A very influential person in this debate was Osterhout (the Tcl man) who saw the need for a 'glue language' to tie C modules together. And this worked very well, despite the many weakness of tcl/tk (hint: Bash on steriods does not scale.) As it's been pointed out, applications are mostly glue to bind libraries together these days. I personally resisted this 'two languages' thing for a long while, I felt that a flexible language like C++ could stretch to both roles, especially with a good interpreter for the glue bits. The interpreter kept me busy for a few years and resulted in a severe allergy to C++;) But it is in fact useful that the two languages _look_ different, so that the correct mental framework is loaded, which is a point alluded to in the Lightroom presentation. Lua-tcc strikes me as a step in the wrong direction, because you want to keep modules and glue as separate entities.

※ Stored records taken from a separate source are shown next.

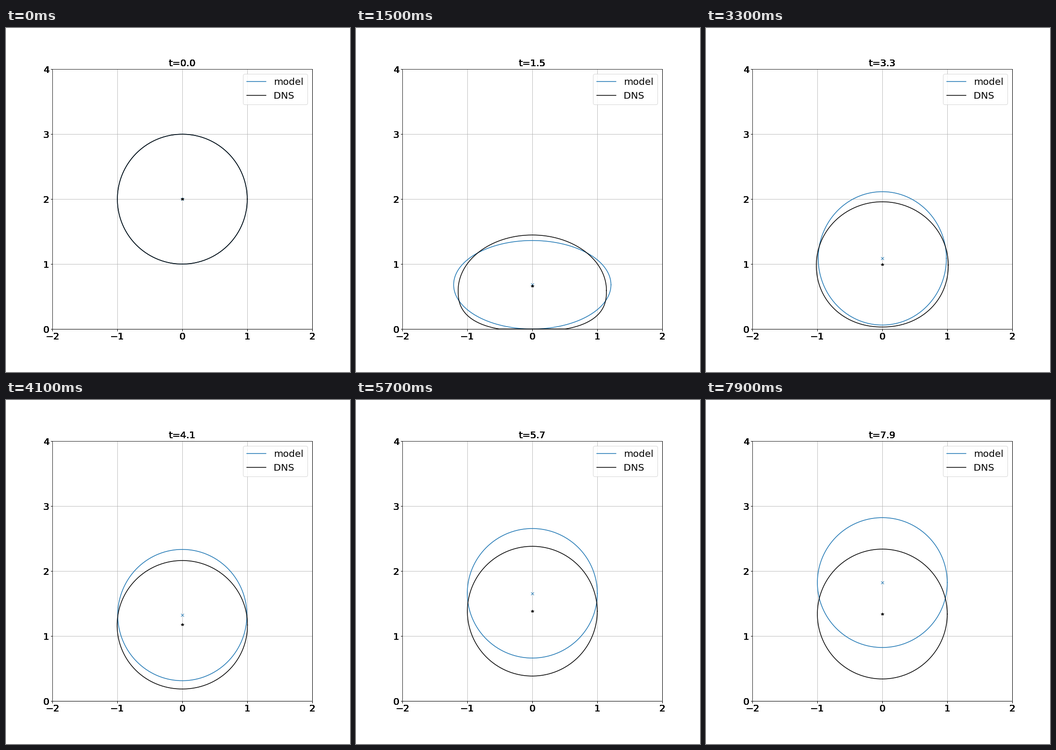
Animation of 720x720 px, one loop 8000 ms. Source, as a matplotlib script:

```python
import numpy as np
import matplotlib.pyplot as plt
from matplotlib.animation import FuncAnimation

plt.rcParams.update({"font.family": "DejaVu Sans", "font.size": 20,
                     "axes.titlesize": 20})

FRAMES, STEP = 80, 0.1
RECT = [0.135, 0.125, 0.755, 0.755]
LAYERS = 8

theta = np.linspace(0, 2 * np.pi, 400)
cos, sin = np.cos(theta), np.sin(theta)


def power(x, p):
    return np.sign(x) * np.abs(x) ** p


def swing(t, t0, t1, a, b):
    """Cosine easing from a to b."""
    u = np.clip((t - t0) / (t1 - t0), 0, 1)
    return a + (b - a) * (1 - np.cos(np.pi * u)) / 2


def hermite(t, t0, t1, y0, y1, v0, v1):
    """Cubic joining two points with given speeds."""
    h = t1 - t0
    u = (t - t0) / h
    s = u * u * (3 - 2 * u)
    return y0 + (y1 - y0) * s + h * u * (1 - u) * (v0 * (1 - u) - v1 * u)


def model_drop(t):
    """Spheroid of fixed volume that rests on the floor while in contact."""
    hit, flat, tall = 1.016, 1.78, 3.3
    if t < flat:
        u = max(0, (t - hit) / (flat - hit))
        b = .632 + .368 * (1 - u) ** 2
    elif t < tall:
        b = swing(t, flat, tall, .632, 1.027)
    else:
        b = (swing(t, tall, 4.9, 1.027, .995)
             + swing(t, 4.9, 6.5, 0, .005))
    if t < hit:
        path = 2 - .948 * t - .0354 * t ** 2
    else:
        path = 1.824 - .0354 * (t - 7.86) ** 2
    y = max(b, path)
    return cos / np.sqrt(b), y + b * sin, y


def dns_path(t):
    """Free fall, rebound, and a smooth bounce between them."""
    def fall(t):
        return 2 - .98 * t - .04 * t ** 2

    def rise(t):
        return 1.412 - .0398 * (t - 6.55) ** 2

    hit, leave = 1.0, 2.3
    if t < hit:
        return fall(t)
    if t < leave:
        return hermite(t, hit, leave, fall(hit), rise(leave), -1.06, .338)
    return rise(t)


def dns_drop(t):
    """Half ellipse above a blunter half, cut off by the floor."""
    y = dns_path(t)
    s = max(0, t - 1)
    squash = np.exp(1.2 - 1.5 * s) * (1 - np.exp(-3 * s ** 2.5))
    a = 1 + .24 * squash ** 1.2
    mid = y - .08 * squash
    up = 1 + y - .305 * squash - mid
    down = min(1.055 * mid, 1 - .45 * squash)
    e = np.where(sin < 0, 2 / (2 + .85 * squash), 1)
    px = a * power(cos, e)
    py = mid + np.where(sin < 0, down, up) * power(sin, e)
    return px, np.maximum(py, 0), y + .03 * squash


fig = plt.figure(figsize=(10, 10), dpi=72)

# Stacked identical axes give the labels their heavy, overprinted edges
titles = []
for k in range(LAYERS):
    ax = fig.add_axes(RECT, label=f"layer{k}")
    ax.set(xlim=(-2, 2), ylim=(0, 4), xticks=range(-2, 3), yticks=range(5))
    titles.append(ax.set_title("t=0.0"))

ax.grid(True)
drops = []
for shape, name, color, marker in ((model_drop, "model", "tab:blue", "x"),
                                   (dns_drop, "DNS", "black", "*")):
    line, = ax.plot([], [], color=color, label=name)
    mark, = ax.plot([], [], marker, color=color)
    drops.append((shape, line, mark))
ax.legend(loc="upper right")


def update(n):
    t = n * STEP
    for shape, line, mark in drops:
        x, y, centre = shape(t)
        line.set_data(x, y)
        mark.set_data([0], [centre])
    for title in titles:
        title.set_text(f"t={t:.1f}")
    return [artist for drop in drops for artist in drop[1:]] + titles


anim = FuncAnimation(fig, update, frames=FRAMES, interval=100,
                     repeat=True, repeat_delay=0, blit=False)
plt.show()
```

Lua is a natural successor to Tcl, but never had a GUI app framework like tk. So anybody wanting to do a Lua application has to make choices: lua-gtk,LuaInterface,LuaJava,wxLua,IUP, etc, and basically have to do a 'due dilligence' investigation to see if a framework is mature enough, or currently maintained, etc. (For example, I am really impressed with LuaJava, but it _is_ ownerless at the moment; lua-gtk is going through intense refactoring, etc) This is particularly important if it's going to be used 'officially'! This isn't a call for standardization, however, I personally like choice, but understand that choice is confusing, especially if there are a few potential duds in the box of chocolates.

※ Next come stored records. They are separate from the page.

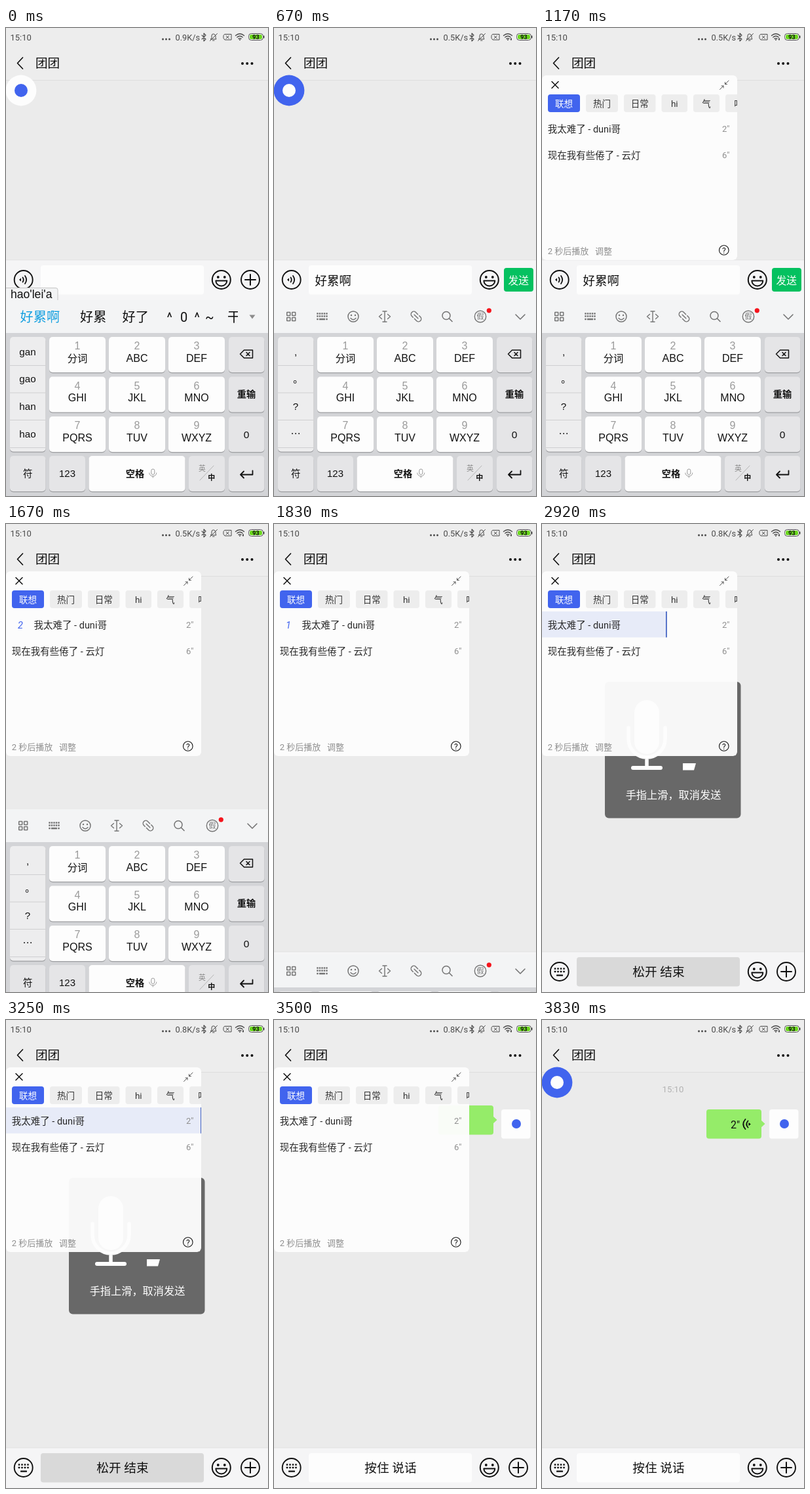
Animation of 400 by 712 pixels, one loop 4080 ms. Source, as an HTML page:

```html
<!DOCTYPE html>
<html lang="zh-CN">
<head>
<meta charset="utf-8">
<title>Voice chat</title>
<style>
html, body { margin: 0; width: 100%; height: 100%; overflow: hidden; background: #ebebeb; }
svg { display: block; width: 100%; height: 100%; }
text { font-family: Roboto, "Noto Sans CJK SC", "Noto Sans CJK", "Noto Sans CJK JP", sans-serif; white-space: pre; }
.mid { text-anchor: middle; }
.key { font-family: "Liberation Sans", Arial, "Noto Sans CJK SC", "Noto Sans CJK", sans-serif; }
.line { fill: none; stroke-linecap: round; stroke-linejoin: round; }
</style>
</head>
<body>
<svg id="stage" viewBox="0 0 400 712"></svg>
<script>
const TICK = 1000 / 12, LOOP = 4080;
const BLUE = '#4164ee', GREEN = '#05c160', INK = '#111';

// Markup helpers
const text = (x, y, size, s, fill = INK, more = '') =>
  `<text x="${x}" y="${y}" font-size="${size}" fill="${fill}" ${more}>${s}</text>`;
const mid = (x, y, size, s, fill, more = '') => text(x, y, size, s, fill, 'class="mid" ' + more);
const keyText = (x, y, size, s, fill) => text(x, y, size, s, fill, 'class="mid key"');
const rect = (x, y, w, h, r, fill, more = '') =>
  `<rect x="${x}" y="${y}" width="${w}" height="${h}" rx="${r}" fill="${fill}" ${more}/>`;
const dot = (x, y, r, fill, more = '') => `<circle cx="${x}" cy="${y}" r="${r}" fill="${fill}" ${more}/>`;
const line = (d, w = 1.5, color = INK, more = '') =>
  `<path class="line" d="${d}" stroke="${color}" stroke-width="${w}" ${more}/>`;
const ring = (x, y, r, w, color = INK) =>
  `<circle class="line" cx="${x}" cy="${y}" r="${r}" stroke="${color}" stroke-width="${w}"/>`;
const group = (id, s, more = '') => `<g id="${id}" ${more}>${s}</g>`;
const grid = (xs, ys, size, fill) =>
  ys.map(y => xs.map(x => rect(x - size / 2, y - size / 2, size, size, .4, fill)).join('')).join('');

function statusBar() {
  const c = '#4a4a4a';
  return text(6.5, 19, 13, '15:10', c) +
    [239.5, 244.5, 249.5].map(x => dot(x, 17, 1.5, c)).join('') +
    text(258.5, 18.5, 12.8, '0.9K/s', c, 'id="speed"') +
    line('M299 11 L305 17 L302 20 V8 L305 11 L299 17', 1.1, c) +
    line('M312.5 17 H321 L320 15 V12 Q319 9 316.5 9 Q314 9 314 12 V15 Z M315.5 19 H318 M322.5 8.5 L311.5 19.5', 1, c) +
    line('M334 9.5 H344 V18 H334 L332 15.5 V12 Z M336 11.8 L340.5 16 M340.5 11.8 L336 16', 1, c) +
    line('M350.5 11.5 Q357 6 363.5 11.5 M352.8 14 Q357 10.5 361.2 14 M355 16.4 Q357 14.8 359 16.4', 1.4, c) +
    dot(357, 18, 1, c) + rect(361, 15.5, 2, 3, 0, c, 'id="traffic"') +
    rect(370.5, 8.5, 22, 10, 4, '#fff', `stroke="${c}"`) + rect(372, 10, 19, 7, 2.5, '#6ad61d') +
    rect(393, 11.5, 1.5, 4, .5, c) + mid(381.5, 17, 9, '93', INK, 'font-weight="700"');
}

function header() {
  return rect(0, 0, 400, 79.5, 0, '#ededed') + rect(0, 79, 400, 1, 0, '#dedede') + statusBar() +
    line('M25.5 45 L17.5 53.5 L25.5 62', 1.7) + text(45, 60, 18.6, '团团') +
    [361, 368.2, 375.5].map(x => dot(x, 54, 2, INK)).join('');
}

function bubble() {
  return group('message',
    mid(200, 110, 13.2, '15:10', '#b2b2b2') +
    group('bubble', rect(251, 136, 84, 44.5, 4, '#95ec69') +
      '<path d="M334 152 L340.5 158 L334 164 Z" fill="#95ec69"/>' +
      group('length', text(288, 164.5, 16, '2"') +
        line('M310.5 151 Q304 158.5 310.5 166 M314.5 153.5 Q310 158.5 314.5 163.5', 1.8) +
        '<path d="M318.8 158.5 L315.5 156 V161 Z"/>')) +
    rect(347, 136, 44.5, 44.5, 4, '#fdfdfd') + dot(370, 158, 7, BLUE));
}

function recorder() {
  return group('recorder', rect(96, 240, 207.5, 207.5, 6, '#686868') +
    rect(141, 268, 38, 82, 19, '#fff') +
    line('M132 310 V327 A28 28 0 0 0 188 327 V310 M160 355 V370', 5.5, '#fff') +
    rect(136, 368, 48, 6, 3, '#fff') +
    '<path d="M215 364 H235 L232 374.5 H215 Z" fill="#fff"/>' +
    mid(200.5, 417.5, 16.2, '手指上滑，取消发送', '#fff'));
}

function inputBar() {
  const cy = 383;
  const voice = ring(26.7, cy, 14, 1.9) +
    line('M25.5 379.5 Q28 383 25.5 386.5 M29 377 Q33.3 383 29 389', 1.8) +
    '<path d="M20 383 L23 380.5 V385.5 Z"/>';
  const keys = ring(26.7, cy, 14, 1.9) + grid([20, 24.5, 29, 33.5], [378.5, 383], 2.5, INK) +
    rect(22, 387.5, 10, 2.2, .5, INK);
  const face = ring(328.8, cy, 14, 2) + dot(323.8, 379, 1.9, INK) + dot(333.8, 379, 1.9, INK) +
    line('M320.3 384.5 H337.3 A8.5 8 0 0 1 320.3 384.5 Z', 1.9);
  return group('bar', rect(0, 352.5, 400, 62, 0, '#f5f5f6') + rect(0, 352.5, 400, .8, 0, '#dcdcdc') +
    group('voice', voice) + group('keys', keys) +
    rect(53, 361, 249, 44.5, 4, '#fdfdfd', 'id="field"') +
    text(62.5, 390.5, 18.5, '好累啊', INK, 'id="typed"') +
    rect(119.5, 371, 1.6, 26, 0, GREEN, 'id="caret"') +
    mid(178, 688, 18.7, '', INK, 'id="hold" transform="translate(0 -298)"') + face +
    group('plus', ring(373, cy, 14, 1.9) + line('M365 383 H381 M373 375 V391', 2)) +
    group('send', rect(351, 365, 45, 36, 4, GREEN) + mid(373.3, 389.5, 15.8, '发送', '#fff')));
}

function toolbar() {
  const c = '#757575', y = 439;
  const boxes = [20, 28].map(x => [433, 441].map(v =>
    rect(x - .3, v - .5, 5, 5, .6, 'none', `stroke="${c}" stroke-width="1.5"`)).join('')).join('');
  return group('toolbar', boxes +
    grid([66.5, 70, 73.5, 77, 80.5], [434.5, 438.5], 2.5, c) + grid([66.5, 80.5], [443], 2.5, c) +
    rect(69, 441.8, 9, 2.5, 0, c) +
    ring(121, y, 8, 1.5, c) + dot(118, 437, 1.2, c) + dot(124, 437, 1.2, c) +
    line('M117 441.5 Q121 446 125 441.5', 1.4, c) +
    line('M166 431 H172 M169 431 V447 M166 447 H172 M164.5 435.5 L160.5 439 L164.5 442.5 M173.5 435.5 L177.5 439 L173.5 442.5', 1.4, c) +
    line('M-.5 -4.2 H-5 A4.2 4.2 0 0 0 -5 4.2 H-2.5 M.5 4.2 H5 A4.2 4.2 0 0 0 5 -4.2 H2.5 M-4 0 H4',
      1.5, c, 'transform="translate(217 439) rotate(45)"') +
    ring(263, 437.5, 6, 1.5, c) + line('M267.5 442 L272 446.5', 1.6, c) +
    ring(315, y, 8.7, 1.4, c) + mid(315, 443, 11, '假', c, 'font-weight="500"') +
    dot(328.3, 429.8, 3.6, '#f5141c') + line('M369 436 L376 443 L383 436', 1.6, c));
}

function candidates() {
  return group('candidates',
    text(21.5, 447, 20.2, '好累啊', '#129fe0') + text(113, 447, 20.2, '好累') + text(177.5, 447, 20.2, '好了') +
    text(245.5, 447, 20, '^') + text(266, 447, 20, '0') + text(287.5, 447, 20, '^') + text(304, 447, 20, '~') +
    '<svg x="335" y="424" width="19" height="30">' + text(3, 23, 20.2, '干') + '</svg>' +
    '<path d="M371.5 436.5 H380.5 L376 442.5 Z" fill="#8b8b8b"/>');
}

function keyboard() {
  const key = (x, y, w, h, fill) => rect(x, y + 1.2, w, h, 5, '#9d9ea1') + rect(x, y, w, h, 5, fill);
  const white = '#fdfdfd', grey = '#e5e5e7', bold = 'font-weight="700"';
  let s = rect(0, 414, 400, 50, 0, '#f3f4f5') + rect(0, 464, 400, 248, 0, '#d3d4d7');
  s += key(6, 470, 54.5, 174.5, '#ededee') +
    [513, 554.5, 596, 638].map(y => rect(6, y, 54.5, 1, 0, '#cfcfd1')).join('');
  const column = (id, labels) => group(id, labels.map((v, i) => keyText(33, 497.5 + i * 41.7, 15.2, v)).join(''));
  s += column('letters', ['gan', 'gao', 'han', 'hao']) + column('marks', [',', '｡', '?', '⋯']);
  ['分词', 'ABC', 'DEF', 'GHI', 'JKL', 'MNO', 'PQRS', 'TUV', 'WXYZ'].forEach((v, i) => {
    const x = 66 + i % 3 * 91, y = 470 + Math.floor(i / 3) * 60.5;
    s += key(x, y, 86, 54, white) + keyText(x + 43, y + 19, 16, i + 1, '#9a9a9a') +
      keyText(x + 43, y + 37.7, i ? 16 : 15.3, v);
  });
  for (let i = 0; i < 3; i++) s += key(340, 470 + i * 60.5, 54.5, 54, grey);
  s += line('M357.5 496 L363.5 490 H376.5 V502 H363.5 Z M367 493.5 L372 498.5 M372 493.5 L367 498.5', 1.5) +
    mid(367, 562, 14.2, '重输', INK, bold) + keyText(367, 623.5, 15.5, '0');
  s += [[6, 54.5], [66, 55], [126.5, 147], [279, 55], [340, 54.5]]
    .map(([x, w], i) => key(x, 651, w, 54, i === 2 ? white : grey)).join('');
  s += mid(33.3, 682.5, 14.5, '符') + keyText(93.5, 682.8, 15, '123') +
    mid(197, 682.5, 14.2, '空格', INK, bold) +
    rect(221.8, 671, 5, 8.5, 2.5, 'none', 'stroke="#999"') +
    line('M218.8 677 A5.5 5 0 0 0 229.8 677 M224.3 682 V684', 1, '#999') +
    mid(299.5, 673.5, 10.8, '英', '#8a8a8a') + line('M296 688 L317 666', 1, '#b5b5b5') +
    mid(313.8, 687.5, 11, '中', INK, bold) +
    line('M376.5 673.5 V679.5 H358 M363 674.5 L358 679.5 L363 684.5', 1.8);
  return group('keyboard', s + toolbar() + candidates());
}

function panel() {
  const tabs = [['联想', 9, 49], ['热门', 67, 49], ['日常', 125, 48.5], ['hi', 182.5, 39.5], ['气', 231, 40], ['哈', 280, 40]];
  const rowText = '#2a2a2a', pale = '#8f8f8f';
  return '<clipPath id="window"><rect id="hole" y="72" rx="6"/></clipPath>' +
    group('panel', rect(0, 72, 298, 281, 6, '#fdfdfd', 'opacity=".96"') +
      line('M15 81.5 L25 91.5 M25 81.5 L15 91.5', 1.5) +
      line('M285 80 L279.5 85.5 M279.5 82.5 V85.5 H282.5 M271.5 93.5 L277 88 M274 88 H277 V91', .9, '#444') +
      tabs.map(([s, x, w], i) => rect(x, 101, w, 27, 4, i ? '#ededed' : BLUE) +
        mid(x + w / 2, 120, 13.5, s, i ? '#333' : '#fff')).join('') +
      group('progress', rect(0, 133, 0, 39.5, 0, '#e7ebf8', 'id="played"') +
        rect(0, 133, 1.8, 39.5, 0, '#4766c4', 'id="head"')) +
      text(18, 158.5, 14.5, '2', BLUE, 'id="count" font-style="italic"') +
      text(9, 158.5, 14.5, '我太难了 - duni哥', rowText, 'id="song"') +
      text(8.7, 198.5, 14.5, '现在我有些倦了 - 云灯', rowText) +
      text(275, 157.5, 13, '2"', pale) + text(275, 197.5, 13, '6"', pale) +
      text(8.7, 344, 13, '2 秒后播放', pale) + text(81, 344, 13, '调整', pale) +
      ring(277.8, 338, 7.3, 1.1) + mid(277.8, 342.5, 12, '?'),
      'clip-path="url(#window)"');
}

const pinyin = () => group('pinyin', rect(-4, 395.5, 83, 24, 3, '#f3f4f5', 'stroke="#c4c4c4"') +
  text(7, 410.5, 17.6, "hao'lei'a", INK, 'class="key"'));

const orb = () => group('orb', dot(23, 95, 23.4, '#fdfdfd', 'id="disc"') + dot(23, 95, 10, BLUE, 'id="core"'));

document.getElementById('stage').innerHTML =
  rect(0, 0, 400, 712, 0, '#ebebeb') + header() + bubble() + recorder() + inputBar() +
  pinyin() + keyboard() + panel() + orb();

const $ = {};
document.querySelectorAll('[id]').forEach(el => $[el.id] = el);

const set = (id, attrs) => { for (const a in attrs) $[id].setAttribute(a, attrs[a]); };
const show = (id, on) => { $[id].style.display = on ? '' : 'none'; };
const shift = (id, y) => set(id, { transform: `translate(0 ${y})` });
const label = (id, s) => { if ($[id].textContent !== s) $[id].textContent = s; };
const between = (k, a, b) => k >= a && k < b;
const mix = (a, b, p) => 'rgb(' + a.map((v, i) => Math.round(v + (b[i] - v) * p)) + ')';

// Each row: tick, value held from then on
const track = {
  speed: [[0, '0.9'], [4, '0.5'], [29, '0.8']],
  orbBlue: [[0, 0], [3, .2], [4, .45], [5, .7], [6, .9], [7, 1]],
  size: [[0, 0], [9, .38], [10, .8], [11, 1], [43, .75], [44, .33], [45, 0]],
  songX: [[0, 8.7], [15, 22], [16, 36], [17, 42.5], [27, 8.7]],
  keysY: [[0, 0], [20, 20], [21, 115], [22, 241], [23, 300]]
};
const at = (name, k) => track[name].reduce((v, [tick, next]) => k >= tick ? next : v, 0);

function draw(k) {
  const typed = k >= 1, voiceMode = k >= 20, pressed = between(k, 25, 42);

  label('speed', at('speed', k) + 'K/s');
  show('traffic', k >= 4);

  shift('bar', voiceMode ? 298 : 0);
  show('voice', !voiceMode);
  show('keys', voiceMode);
  show('typed', typed && !voiceMode);
  show('caret', between(k, 1, 8) || between(k, 11, 14) || between(k, 17, 20));
  show('send', between(k, 2, 20));
  show('plus', k < 2 || voiceMode);
  set('field', { fill: pressed ? '#d9d9d9' : '#fdfdfd' });
  label('hold', !voiceMode ? '' : pressed ? '松开 结束' : '按住 说话');

  shift('keyboard', at('keysY', k));
  for (const id of ['pinyin', 'candidates', 'letters']) show(id, !typed);
  for (const id of ['toolbar', 'marks']) show(id, typed);

  show('recorder', between(k, 27, 42));
  show('message', k >= 42);
  show('length', k >= 43);
  shift('bubble', k < 43 ? -6 : 0);

  const size = at('size', k), p = at('orbBlue', k);
  show('panel', size);
  set('hole', { width: 46 + 252 * size, height: 46 + 235 * size });
  show('orb', !size);
  set('disc', { fill: mix([253, 253, 253], [65, 100, 238], p) });
  set('core', { fill: mix([65, 100, 238], [253, 253, 253], p) });

  set('song', { x: at('songX', k) });
  show('count', between(k, 15, 27));
  set('count', { opacity: Math.min(1, (k - 14) / 3) });
  label('count', k < 21 ? '2' : '1');

  const edge = Math.min(298, 190 + 37 * (Math.min(k, 37) - 35) + (k > 38 ? 34 : 0));
  show('progress', between(k, 30, 40));
  set('played', { width: Math.max(0, edge) });
  set('head', { x: edge - 1 });
}

let last = -1;
function frame() {
  const k = Math.floor((performance.now() % LOOP + 4) / TICK);
  if (k !== last) draw(last = k);
  requestAnimationFrame(frame);
}
frame();
</script>
</body>
</html>
```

Another issue is support for 'programming in the large', which these days is mostly seen as tool support but still feeds into language design. The kind of happy hackery that works for 100 line scripts seems to lead to unhappiness in 100K applications (e.g. check out 'Dreaming in Code' about Chandler and Python); dynamic languages do not typically have explicit type annotations, so the tools have to work a lot harder. Eclipse with Java totally impresses me, but Eclipse with other languages was underwhelming (haven't tried the Lua plugin yet, however). We have the dynamic language paradox, usually expressed as 'conversion stories': former hard-line statically-typed X programmer discovers that they are enormously more productive in dynamic language Y for a weekend project, but miss the tool support with big projects. Maybe one needs explicit type annotations for the public interface of modules (defined here more loosely as a unit of code aggregation or programmer responsibility) but the internal module implementation can be more free wheeling? Are there means to make dynamic programming productivity scale well? More intelligent spell-checking? Source browsers that can hop around like mountain goats in million-line projects?

(My apologies for the mini-essay but it seems to be essay week on the Lua List ;))

steve d.